And like letting the house get dirty, I have let things return to chaos. Not bad chaos. Not scary chaos. Chaos such as, “Oh, see now. I have some dirt on the bottom of my feet from walking through my mind barefoot. Shall I sweep up?”

And writing is the broom.

Like chaos, my mind has become a tangled rope. And like chaos, I am only able to untangle it. It would be an interesting experiment to give a man a tangled rope and tell him he must tangle it further. I think that surely he would succeed! But if the experiment would last a lifetime (so to gather enough data as to use this analogy correctly) the man would end up not only untangling the rope, but learning how to tie knots.

The inevitable untangling (should this be a coined term?) is what I hypothesize as man’s cosmic function: to act as the mediator of turning chaos to order. Madness to method.

Let us take this madness of a thought experiment and untangle it further:

The rope can represent anything, but let us represent it as Mind.

We all are born with an untangled rope. Like a fresh rope coming from the threads-men, (or a more useful simile in these days is the new pair of head phones, with the cord carefully wrapped up) we are perfect.

Pure.

But our rope is in the hands of our parents then, and they have been pulling their own rope through tired fingers for long before we come along. So, our rope is handled craftily by them, but at the same time, sloppily.

It is in the later stages of life, where we find individuality (where I am now), that we are for the first time given our own rope. And then, we are expected to know what to do with it.

For me, I hadn’t a clue what to do with the rope, my mind.

I was dismayed to see that my rope was tangled. It hadn’t been.
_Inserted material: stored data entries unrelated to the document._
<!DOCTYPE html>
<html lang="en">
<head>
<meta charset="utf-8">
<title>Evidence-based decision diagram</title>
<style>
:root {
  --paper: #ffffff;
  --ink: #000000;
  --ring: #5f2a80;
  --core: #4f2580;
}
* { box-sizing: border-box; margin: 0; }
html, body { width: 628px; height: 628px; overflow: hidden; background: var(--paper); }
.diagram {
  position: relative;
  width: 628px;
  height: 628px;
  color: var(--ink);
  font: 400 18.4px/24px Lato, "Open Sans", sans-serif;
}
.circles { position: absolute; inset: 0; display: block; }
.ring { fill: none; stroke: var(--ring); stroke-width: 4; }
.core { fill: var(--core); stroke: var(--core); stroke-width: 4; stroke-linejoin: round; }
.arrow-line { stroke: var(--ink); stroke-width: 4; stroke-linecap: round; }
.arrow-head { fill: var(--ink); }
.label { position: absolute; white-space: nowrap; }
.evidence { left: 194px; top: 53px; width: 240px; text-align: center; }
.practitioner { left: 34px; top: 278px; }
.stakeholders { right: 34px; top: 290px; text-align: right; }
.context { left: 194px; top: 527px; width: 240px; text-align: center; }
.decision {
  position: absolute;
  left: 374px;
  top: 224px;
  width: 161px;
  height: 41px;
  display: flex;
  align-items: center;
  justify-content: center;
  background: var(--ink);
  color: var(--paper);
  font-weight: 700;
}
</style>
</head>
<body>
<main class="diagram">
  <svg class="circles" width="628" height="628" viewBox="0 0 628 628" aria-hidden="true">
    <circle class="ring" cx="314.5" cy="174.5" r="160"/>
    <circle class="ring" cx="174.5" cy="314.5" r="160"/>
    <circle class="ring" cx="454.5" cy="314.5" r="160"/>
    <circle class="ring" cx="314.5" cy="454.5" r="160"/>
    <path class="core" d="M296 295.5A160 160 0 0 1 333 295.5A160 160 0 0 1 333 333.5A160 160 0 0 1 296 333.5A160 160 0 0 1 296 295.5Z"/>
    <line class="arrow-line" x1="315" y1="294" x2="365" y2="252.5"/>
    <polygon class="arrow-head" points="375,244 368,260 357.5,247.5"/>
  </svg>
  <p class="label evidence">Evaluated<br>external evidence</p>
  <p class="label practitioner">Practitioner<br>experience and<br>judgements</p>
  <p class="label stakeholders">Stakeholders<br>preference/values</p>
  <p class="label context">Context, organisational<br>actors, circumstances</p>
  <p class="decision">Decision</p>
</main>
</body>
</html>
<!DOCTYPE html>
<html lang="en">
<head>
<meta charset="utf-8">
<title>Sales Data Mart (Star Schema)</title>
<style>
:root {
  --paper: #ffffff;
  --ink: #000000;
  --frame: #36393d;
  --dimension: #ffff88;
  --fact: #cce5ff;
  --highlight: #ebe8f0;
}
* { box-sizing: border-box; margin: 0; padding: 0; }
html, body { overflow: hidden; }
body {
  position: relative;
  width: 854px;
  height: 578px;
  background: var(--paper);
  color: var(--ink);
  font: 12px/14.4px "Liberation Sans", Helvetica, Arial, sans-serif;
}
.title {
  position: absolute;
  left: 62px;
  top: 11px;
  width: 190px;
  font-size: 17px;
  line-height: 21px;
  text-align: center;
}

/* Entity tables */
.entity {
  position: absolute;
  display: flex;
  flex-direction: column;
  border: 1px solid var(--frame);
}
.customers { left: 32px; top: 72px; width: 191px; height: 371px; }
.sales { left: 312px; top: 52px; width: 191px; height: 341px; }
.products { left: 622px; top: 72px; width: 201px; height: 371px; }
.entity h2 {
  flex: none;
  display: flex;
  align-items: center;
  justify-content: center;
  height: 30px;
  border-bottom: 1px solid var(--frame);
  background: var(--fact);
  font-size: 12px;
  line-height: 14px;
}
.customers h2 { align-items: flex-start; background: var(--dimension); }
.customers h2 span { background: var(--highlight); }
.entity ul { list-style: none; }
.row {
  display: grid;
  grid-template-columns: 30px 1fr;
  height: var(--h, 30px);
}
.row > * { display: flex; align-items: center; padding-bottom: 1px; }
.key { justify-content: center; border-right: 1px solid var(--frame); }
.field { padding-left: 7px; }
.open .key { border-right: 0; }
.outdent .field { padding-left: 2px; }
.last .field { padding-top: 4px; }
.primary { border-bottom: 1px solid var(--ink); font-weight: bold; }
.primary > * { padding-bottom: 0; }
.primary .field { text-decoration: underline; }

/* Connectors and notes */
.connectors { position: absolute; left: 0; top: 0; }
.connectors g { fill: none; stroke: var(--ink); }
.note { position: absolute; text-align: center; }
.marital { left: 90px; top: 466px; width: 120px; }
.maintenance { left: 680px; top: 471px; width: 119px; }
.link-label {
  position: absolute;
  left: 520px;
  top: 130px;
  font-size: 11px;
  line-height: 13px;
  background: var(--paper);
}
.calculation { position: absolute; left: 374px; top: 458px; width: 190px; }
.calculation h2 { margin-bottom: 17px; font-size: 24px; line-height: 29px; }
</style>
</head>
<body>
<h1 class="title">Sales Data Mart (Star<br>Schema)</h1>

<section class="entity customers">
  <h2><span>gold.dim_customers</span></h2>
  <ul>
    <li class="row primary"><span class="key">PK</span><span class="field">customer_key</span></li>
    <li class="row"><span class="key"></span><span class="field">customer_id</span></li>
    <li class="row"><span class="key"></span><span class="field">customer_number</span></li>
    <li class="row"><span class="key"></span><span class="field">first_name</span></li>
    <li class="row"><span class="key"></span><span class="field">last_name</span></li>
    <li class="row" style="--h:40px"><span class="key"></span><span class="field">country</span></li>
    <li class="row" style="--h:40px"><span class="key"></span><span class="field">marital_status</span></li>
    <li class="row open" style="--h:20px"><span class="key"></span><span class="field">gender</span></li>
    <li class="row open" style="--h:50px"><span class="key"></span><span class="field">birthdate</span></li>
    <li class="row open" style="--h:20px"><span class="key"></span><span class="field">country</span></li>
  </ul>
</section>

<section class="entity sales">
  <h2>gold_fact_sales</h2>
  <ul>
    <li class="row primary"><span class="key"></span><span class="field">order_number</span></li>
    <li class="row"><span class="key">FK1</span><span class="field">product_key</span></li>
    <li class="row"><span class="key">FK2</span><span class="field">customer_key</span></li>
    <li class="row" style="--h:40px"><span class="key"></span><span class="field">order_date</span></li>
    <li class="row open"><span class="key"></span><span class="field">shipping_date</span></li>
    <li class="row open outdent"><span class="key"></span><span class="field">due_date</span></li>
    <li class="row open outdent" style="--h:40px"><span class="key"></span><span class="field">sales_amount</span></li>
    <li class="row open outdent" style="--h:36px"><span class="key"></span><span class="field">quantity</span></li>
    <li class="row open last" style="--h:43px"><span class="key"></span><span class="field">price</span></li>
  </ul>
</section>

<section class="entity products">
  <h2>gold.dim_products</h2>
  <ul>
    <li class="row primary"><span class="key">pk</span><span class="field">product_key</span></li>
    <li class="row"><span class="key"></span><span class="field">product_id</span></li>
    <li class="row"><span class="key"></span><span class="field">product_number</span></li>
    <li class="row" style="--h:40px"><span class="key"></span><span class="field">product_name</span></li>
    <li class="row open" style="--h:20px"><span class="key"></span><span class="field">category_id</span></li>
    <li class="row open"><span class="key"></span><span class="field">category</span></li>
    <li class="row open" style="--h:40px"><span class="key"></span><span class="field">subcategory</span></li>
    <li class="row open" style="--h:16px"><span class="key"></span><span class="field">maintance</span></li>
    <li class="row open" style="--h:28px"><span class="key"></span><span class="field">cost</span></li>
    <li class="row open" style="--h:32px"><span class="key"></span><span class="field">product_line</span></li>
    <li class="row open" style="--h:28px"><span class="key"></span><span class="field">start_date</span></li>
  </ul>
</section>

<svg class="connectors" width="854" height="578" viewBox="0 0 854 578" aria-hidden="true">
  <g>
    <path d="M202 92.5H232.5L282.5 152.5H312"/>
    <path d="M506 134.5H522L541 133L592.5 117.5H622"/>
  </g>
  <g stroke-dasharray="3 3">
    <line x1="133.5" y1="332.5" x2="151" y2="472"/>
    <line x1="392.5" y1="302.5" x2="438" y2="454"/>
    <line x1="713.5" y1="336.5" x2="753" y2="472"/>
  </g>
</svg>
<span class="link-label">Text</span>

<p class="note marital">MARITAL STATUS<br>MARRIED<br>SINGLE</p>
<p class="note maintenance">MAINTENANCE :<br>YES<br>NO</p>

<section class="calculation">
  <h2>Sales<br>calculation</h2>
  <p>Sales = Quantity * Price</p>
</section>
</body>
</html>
My parents had it all ordered out, looped and twisted around itself in a perfect knot and tie. But when somebody handles a rope and then hands the bundle to you, be fascinated at how intricate it is to unravel it. You must be very careful and know exactly how they wrapped the rope in order to do it.
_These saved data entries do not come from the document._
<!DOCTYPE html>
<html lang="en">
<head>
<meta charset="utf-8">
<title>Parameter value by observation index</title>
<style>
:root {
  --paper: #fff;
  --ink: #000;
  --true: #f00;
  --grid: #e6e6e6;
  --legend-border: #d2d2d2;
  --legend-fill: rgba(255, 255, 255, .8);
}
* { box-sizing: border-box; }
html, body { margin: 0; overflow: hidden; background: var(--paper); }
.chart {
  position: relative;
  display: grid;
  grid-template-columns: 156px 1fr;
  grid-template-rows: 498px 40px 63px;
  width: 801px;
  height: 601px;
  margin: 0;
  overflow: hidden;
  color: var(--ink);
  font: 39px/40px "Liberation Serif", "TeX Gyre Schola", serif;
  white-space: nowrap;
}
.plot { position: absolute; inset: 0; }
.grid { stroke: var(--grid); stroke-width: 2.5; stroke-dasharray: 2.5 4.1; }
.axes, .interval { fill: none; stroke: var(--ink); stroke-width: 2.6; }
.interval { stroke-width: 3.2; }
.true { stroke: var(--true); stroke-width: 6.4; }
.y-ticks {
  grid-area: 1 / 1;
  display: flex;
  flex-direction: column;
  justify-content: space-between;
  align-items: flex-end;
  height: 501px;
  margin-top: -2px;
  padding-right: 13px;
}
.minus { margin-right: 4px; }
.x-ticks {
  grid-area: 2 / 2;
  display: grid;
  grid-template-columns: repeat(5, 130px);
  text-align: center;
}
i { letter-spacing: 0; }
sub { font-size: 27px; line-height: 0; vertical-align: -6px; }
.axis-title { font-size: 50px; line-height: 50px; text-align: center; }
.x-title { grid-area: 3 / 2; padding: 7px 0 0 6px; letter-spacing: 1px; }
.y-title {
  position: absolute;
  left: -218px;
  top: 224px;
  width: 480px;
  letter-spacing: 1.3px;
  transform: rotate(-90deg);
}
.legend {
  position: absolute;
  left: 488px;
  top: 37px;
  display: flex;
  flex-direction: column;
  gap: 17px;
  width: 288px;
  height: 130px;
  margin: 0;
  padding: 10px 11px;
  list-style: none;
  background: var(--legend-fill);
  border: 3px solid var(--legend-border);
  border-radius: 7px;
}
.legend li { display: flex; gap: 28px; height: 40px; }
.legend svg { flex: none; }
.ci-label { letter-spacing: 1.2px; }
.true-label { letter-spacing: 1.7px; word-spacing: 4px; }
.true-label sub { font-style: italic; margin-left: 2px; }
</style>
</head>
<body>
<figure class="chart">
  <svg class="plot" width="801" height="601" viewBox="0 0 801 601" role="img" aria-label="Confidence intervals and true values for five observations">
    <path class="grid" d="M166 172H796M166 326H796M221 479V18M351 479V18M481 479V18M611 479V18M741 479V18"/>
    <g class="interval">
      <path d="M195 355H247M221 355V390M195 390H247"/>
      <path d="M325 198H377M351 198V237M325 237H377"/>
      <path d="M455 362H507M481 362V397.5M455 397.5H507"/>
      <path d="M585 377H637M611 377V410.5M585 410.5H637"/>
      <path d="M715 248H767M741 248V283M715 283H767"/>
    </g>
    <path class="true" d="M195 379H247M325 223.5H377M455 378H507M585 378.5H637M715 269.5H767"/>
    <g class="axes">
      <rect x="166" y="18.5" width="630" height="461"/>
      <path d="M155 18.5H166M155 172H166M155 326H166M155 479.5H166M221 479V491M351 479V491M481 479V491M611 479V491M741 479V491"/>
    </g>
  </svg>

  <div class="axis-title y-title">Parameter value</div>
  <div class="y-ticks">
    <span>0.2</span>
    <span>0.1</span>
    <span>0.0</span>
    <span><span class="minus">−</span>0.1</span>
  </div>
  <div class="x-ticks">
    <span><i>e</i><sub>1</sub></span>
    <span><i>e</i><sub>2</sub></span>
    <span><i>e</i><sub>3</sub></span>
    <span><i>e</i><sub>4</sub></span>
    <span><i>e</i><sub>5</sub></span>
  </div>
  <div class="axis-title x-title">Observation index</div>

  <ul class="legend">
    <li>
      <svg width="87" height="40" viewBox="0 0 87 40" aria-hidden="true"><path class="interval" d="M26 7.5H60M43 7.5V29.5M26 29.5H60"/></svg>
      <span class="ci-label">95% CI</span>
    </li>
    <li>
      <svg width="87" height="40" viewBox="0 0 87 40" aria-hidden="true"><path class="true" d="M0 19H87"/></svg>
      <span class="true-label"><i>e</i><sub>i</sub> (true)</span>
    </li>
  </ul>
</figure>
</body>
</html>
With headphones, it is easier, but with 200 feet of rope (trust me), one wrong pull and you have a tangled mess.

This is life.

And I don’t think anybody has made it out tangle-free.
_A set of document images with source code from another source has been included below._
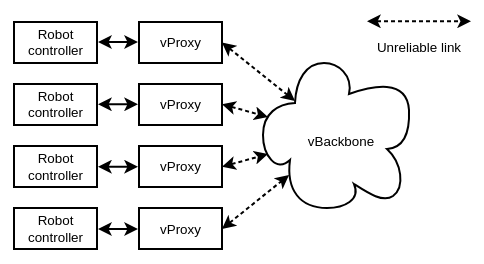
<!DOCTYPE html>
<html lang="en">
<head>
<meta charset="utf-8">
<title>vBackbone network diagram</title>
<style>
:root { --ink: #000; --paper: #fff; }
* { box-sizing: border-box; }
html, body { margin: 0; }
body { overflow: hidden; background: var(--paper); }
.diagram {
  position: relative;
  width: 484px;
  height: 264px;
  overflow: hidden;
  background: var(--paper);
  color: var(--ink);
  font: 13.4px/16.5px "Liberation Sans", Arial, sans-serif;
  text-align: center;
}
.nodes {
  display: grid;
  grid-template-columns: 85px 85px;
  grid-auto-rows: 43px;
  gap: 19.3px 40px;
  padding: 20.5px 0 0 13px;
}
.node {
  display: flex;
  align-items: center;
  justify-content: center;
  padding-top: 2px;
  border: 2px solid var(--ink);
  background: var(--paper);
}
.connections { position: absolute; left: 0; top: 0; }
.line, .cloud { fill: none; stroke: var(--ink); stroke-width: 2; }
.line { marker-start: url(#arrow); marker-end: url(#arrow); }
.unreliable { stroke-dasharray: 4 3; }
.arrowhead { fill: var(--ink); }
.label { position: absolute; white-space: nowrap; transform: translate(-50%, -50%); }
.backbone-label { left: 341px; top: 142px; }
.legend-label { left: 419px; top: 48px; }
</style>
</head>
<body>
<main class="diagram">
  <section class="nodes">
    <div class="node">Robot<br>controller</div><div class="node">vProxy</div>
    <div class="node">Robot<br>controller</div><div class="node">vProxy</div>
    <div class="node">Robot<br>controller</div><div class="node">vProxy</div>
    <div class="node">Robot<br>controller</div><div class="node">vProxy</div>
  </section>
  <svg class="connections" width="484" height="264" viewBox="0 0 484 264" aria-hidden="true">
    <defs>
      <marker id="arrow" markerUnits="userSpaceOnUse" markerWidth="15" markerHeight="14" refX="11" refY="7" orient="auto-start-reverse">
        <path class="arrowhead" d="M14 7L0 14L3.5 7L0 0Z"/>
      </marker>
    </defs>
    <path class="cloud" d="M295 103C296 80 306 63 324 63C338 63 353 75 349 94C372 86 407 78 409 110C410 135 402 148 387 149C402 163 405 187 393 196C383 203 368 193 354 184C361 200 344 208 327 208C300 208 286 190 290 160C276 173 263 155 263 135C263 113 278 104 295 103Z"/>
    <g class="local-links">
      <line class="line" x1="101" y1="42" x2="135" y2="42"/>
      <line class="line" x1="101" y1="104.3" x2="135" y2="104.3"/>
      <line class="line" x1="101" y1="166.7" x2="135" y2="166.7"/>
      <line class="line" x1="101" y1="229" x2="135" y2="229"/>
    </g>
    <g class="backbone-links">
      <line class="line unreliable" x1="224.3" y1="44.4" x2="292.7" y2="99.1"/>
      <line class="line unreliable" x1="224.9" y1="105" x2="265.1" y2="116.2"/>
      <line class="line unreliable" x1="224.9" y1="166" x2="265.1" y2="154.8"/>
      <line class="line unreliable" x1="224.3" y1="227.1" x2="286.7" y2="176.9"/>
    </g>
    <line class="line unreliable" x1="370" y1="21.3" x2="468" y2="21.3"/>
  </svg>
  <span class="label backbone-label">vBackbone</span>
  <span class="label legend-label">Unreliable link</span>
</main>
</body>
</html>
Since day one for me, the inevitable tangle tango had commenced. It is frustrating, yes, but it cannot remain tangled unless I completely give up. I keep working the rope, not worried about how skillfully I do this. I just pull and tug, flip and tie, loop and twist. And the rope begins to slacken over time.

I found that it is all one rope, though with the tangled knots it looked like many.

When it is all pulled out, the untangled mess turned into one long noodle of a rope, then you are able to do with it as you please. Tie things. Make knots. Do tricks with it. This is what these words are: the tricks with my rope. I’m not showing off, this is simply what I chose do with the rope, my mind.

Soon, after playing with it, though, I find it tangled again. A beautiful chaos, like the way a river goes, or the way a cookie crumbles.

The rope, my mind, will always need to be untangled.

I’ve heard it called agitated cord syndrome: where we do not know how these stupid headphones that we left in perfect order have become tangled again!

This is life.

The beauty of living isn’t having an untangled rope, or even doing cool tricks, the beauty is in the untangling of the rope. The tedious pulling, tugging, flipping, tying, looping, and twisting.

And then: slackening.

Getting “It”

I always fear that the reader “won’t get it.”

This is all I seem to hear from those I share my musing with. My writings are nothing but a monkey juggling to them.

“Ha ha ha ha,” they laugh. But they don’t get it.

“You’re so wise,” they say. But they don’t get it.

“Wow,” or “Whoa,” or “What?”

They don’t get it.

I don’t get that they can’t get it.

They can’t get that I don’t get that they can’t get it.

Get this:

I can’t even get that they can’t get that I don’t get that they can’t get it.

Get it?

Probably not.